I may have mentioned once or twice before that I am obsessed by stitched samplers. I hope this is something we have in common, so you will forgive me dedicating this Jotting to one sampler in particular. It was stitched by Catherine Archer in about 1865 and is one of many hundreds of so-called ‘Bristol’ or ‘Müller Samplers’* and is now very collectable.
I first heard of the George Müller Foundation when I became the proud owner of this sampler and I applied to the Trust for more details about the stitcher. I discovered that Catherine Archer, an orphan, stitched the sampler while she was living at Ashley Down Orphanage, one of the Müller orphanages in Bristol, UK. Catherine was born in Shotley, Northumberland (UK) and her mother died within six weeks of her birth. She stayed with her father until he died three years later and then there is a gap in her history until she entered the orphanage in 1865. I am thrilled to be able to look at my sampler with even this small amount of provenance.
Catherine’s original sampler was worked on ecru non-evenweave linen in one strand of red thread. The design was worked over one thread of the fabric – equivalent to 45 stitches to the inch! This is even more amazing when you consider that Catherine had no electric light or magnifier to help her.
I’ve been working on a way to recreate a taste of Catherine’s diligent work and came up with the idea of being able to print it on fabric. I had the screen made for me by Screens 4 Print and bought the appropriate inks and squeegee – and I cannot tell you how much mess I made. You can see from the images that I even succeeded in printing on my oak worktop! I am also not going to tell you how I ruined the first batch of colour or how much fabric I threw away… Anyway, with a great deal of patience I managed to create a small batch of printed fabric. The result can be seen on the front of my new Treasured Workbooks, in the form of an appliqué heart.
*George Müller was born in 1805 in Prussia (now Germany). By his own admission he was a liar and a thief who stole from his family and friends. His heavy reliance on alcohol eventually caught up with him and he spent time in prison. However, in November 1825 he was converted to the Christian faith and his life took a completely new track.
In 1829 Müller travelled to England to work as a missionary, and it was in England that he started his extraordinary work amongst the orphaned children of Bristol. In 1836, Müller opened his first house for thirty girls and over the next thirty-five years, he opened five orphanages on Ashley Down, Bristol, housing more than 2,000 children altogether.

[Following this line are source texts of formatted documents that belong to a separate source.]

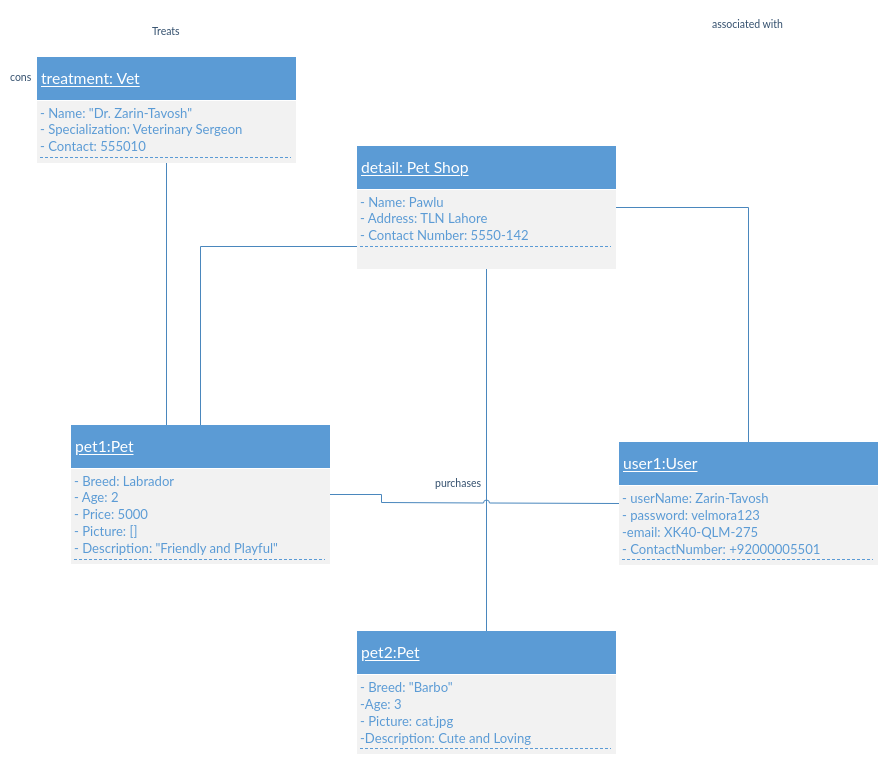
<!DOCTYPE html>
<html lang="en">
<head>
<meta charset="utf-8">
<title>Pet shop object diagram</title>
<style>
  :root {
    --page: #ffffff;
    --header: #5b9bd5;
    --header-text: #ffffff;
    --body: #f2f2f2;
    --body-text: #5b9bd5;
    --connector: #4a87bd;
    --label: #34506e;
  }
  * { box-sizing: border-box; margin: 0; padding: 0; }
  html, body { width: 892px; height: 768px; overflow: hidden; background: var(--page); }
  body { font-family: Lato, "Open Sans", sans-serif; }
  .diagram { position: relative; width: 892px; height: 768px; overflow: hidden; }
  .connectors { position: absolute; inset: 0; fill: none; stroke: var(--connector); stroke-width: 1; }
  .label {
    position: absolute;
    font-size: 10.5px;
    line-height: 14px;
    color: var(--label);
    white-space: nowrap;
  }
  .label-treats { left: 152px; top: 24px; }
  .label-associated { left: 712px; top: 17px; }
  .label-consists { left: 10px; top: 70px; }
  .label-purchases { left: 435px; top: 476px; }
  .object {
    position: absolute;
    width: 259px;
    display: grid;
    grid-template-rows: 43px 1fr;
    row-gap: 1px;
  }
  .vet { left: 37px; top: 57px; height: 106px; }
  .shop { left: 357px; top: 146px; height: 123px; }
  .pet-one { left: 71px; top: 425px; height: 139px; }
  .user { left: 619px; top: 442px; height: 123px; }
  .pet-two { left: 357px; top: 631px; height: 123px; }
  .object h2 {
    display: flex;
    align-items: center;
    padding: 0 4px 2px;
    background: var(--header);
    color: var(--header-text);
    font-size: 15.7px;
    font-weight: 400;
    line-height: 20px;
    white-space: nowrap;
  }
  .object h2 span {
    text-decoration: underline;
    text-decoration-thickness: 1px;
    text-underline-offset: 2px;
  }
  .attributes { background: var(--body); padding: 4px 5px 0 3px; }
  .attributes ul {
    list-style: none;
    color: var(--body-text);
    font-size: 13.1px;
    line-height: 17px;
    white-space: nowrap;
  }
  .attributes ul::after {
    content: "";
    display: block;
    height: 1px;
    margin-top: 1px;
    background: repeating-linear-gradient(90deg, var(--header) 0 3px, transparent 3px 5px);
  }
  .compact li:nth-child(2) { margin-top: -1px; }
  .compact ul::after { margin-top: 2px; }
</style>
</head>
<body>
<main class="diagram">
  <svg class="connectors" width="892" height="768" viewBox="0 0 892 768" aria-hidden="true">
    <path class="vet-to-pet-one" d="M166.5 163V425"/>
    <path class="shop-to-pet-one" d="M357 246.5H200.5V425"/>
    <path class="shop-to-user" d="M616 207.5H748.5V442"/>
    <path class="shop-to-pet-two" d="M486.5 269V631"/>
    <path class="pet-one-to-user" d="M330 494.5H381.5V502.5L483.5 503A3 3 0 0 1 489.5 503L619 503.5"/>
  </svg>

  <span class="label label-treats">Treats</span>
  <span class="label label-associated">associated with</span>
  <span class="label label-consists">cons</span>
  <span class="label label-purchases">purchases</span>

  <section class="object compact vet">
    <h2><span>treatment: Vet</span></h2>
    <div class="attributes">
      <ul>
        <li>- Name: "Dr. Zarin-Tavosh"</li>
        <li>- Specialization: Veterinary Sergeon</li>
        <li>- Contact: 555010</li>
      </ul>
    </div>
  </section>

  <section class="object compact shop">
    <h2><span>detail: Pet Shop</span></h2>
    <div class="attributes">
      <ul>
        <li>- Name: Pawlu</li>
        <li>- Address: TLN Lahore</li>
        <li>- Contact Number: 5550-142</li>
      </ul>
    </div>
  </section>

  <section class="object compact pet-one">
    <h2><span>pet1:Pet</span></h2>
    <div class="attributes">
      <ul>
        <li>- Breed: Labrador</li>
        <li>- Age: 2</li>
        <li>- Price: 5000</li>
        <li>- Picture: []</li>
        <li>- Description: "Friendly and Playful"</li>
      </ul>
    </div>
  </section>

  <section class="object user">
    <h2><span>user1:User</span></h2>
    <div class="attributes">
      <ul>
        <li>- userName: Zarin-Tavosh</li>
        <li>- password: velmora123</li>
        <li>-email: XK40-QLM-275</li>
        <li>- ContactNumber: +92000005501</li>
      </ul>
    </div>
  </section>

  <section class="object pet-two">
    <h2><span>pet2:Pet</span></h2>
    <div class="attributes">
      <ul>
        <li>- Breed: "Barbo"</li>
        <li>-Age: 3</li>
        <li>- Picture: cat.jpg</li>
        <li>-Description: Cute and Loving</li>
      </ul>
    </div>
  </section>
</main>
</body>
</html>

All Müller children were smartly dressed, well fed and educated. (Müller was accused of robbing the mills by educating the poor above their station.) Boys stayed in the orphanages until they were fourteen, girls until they were seventeen. When they left the orphanage, all children were found employment, and given clothing and a Bible.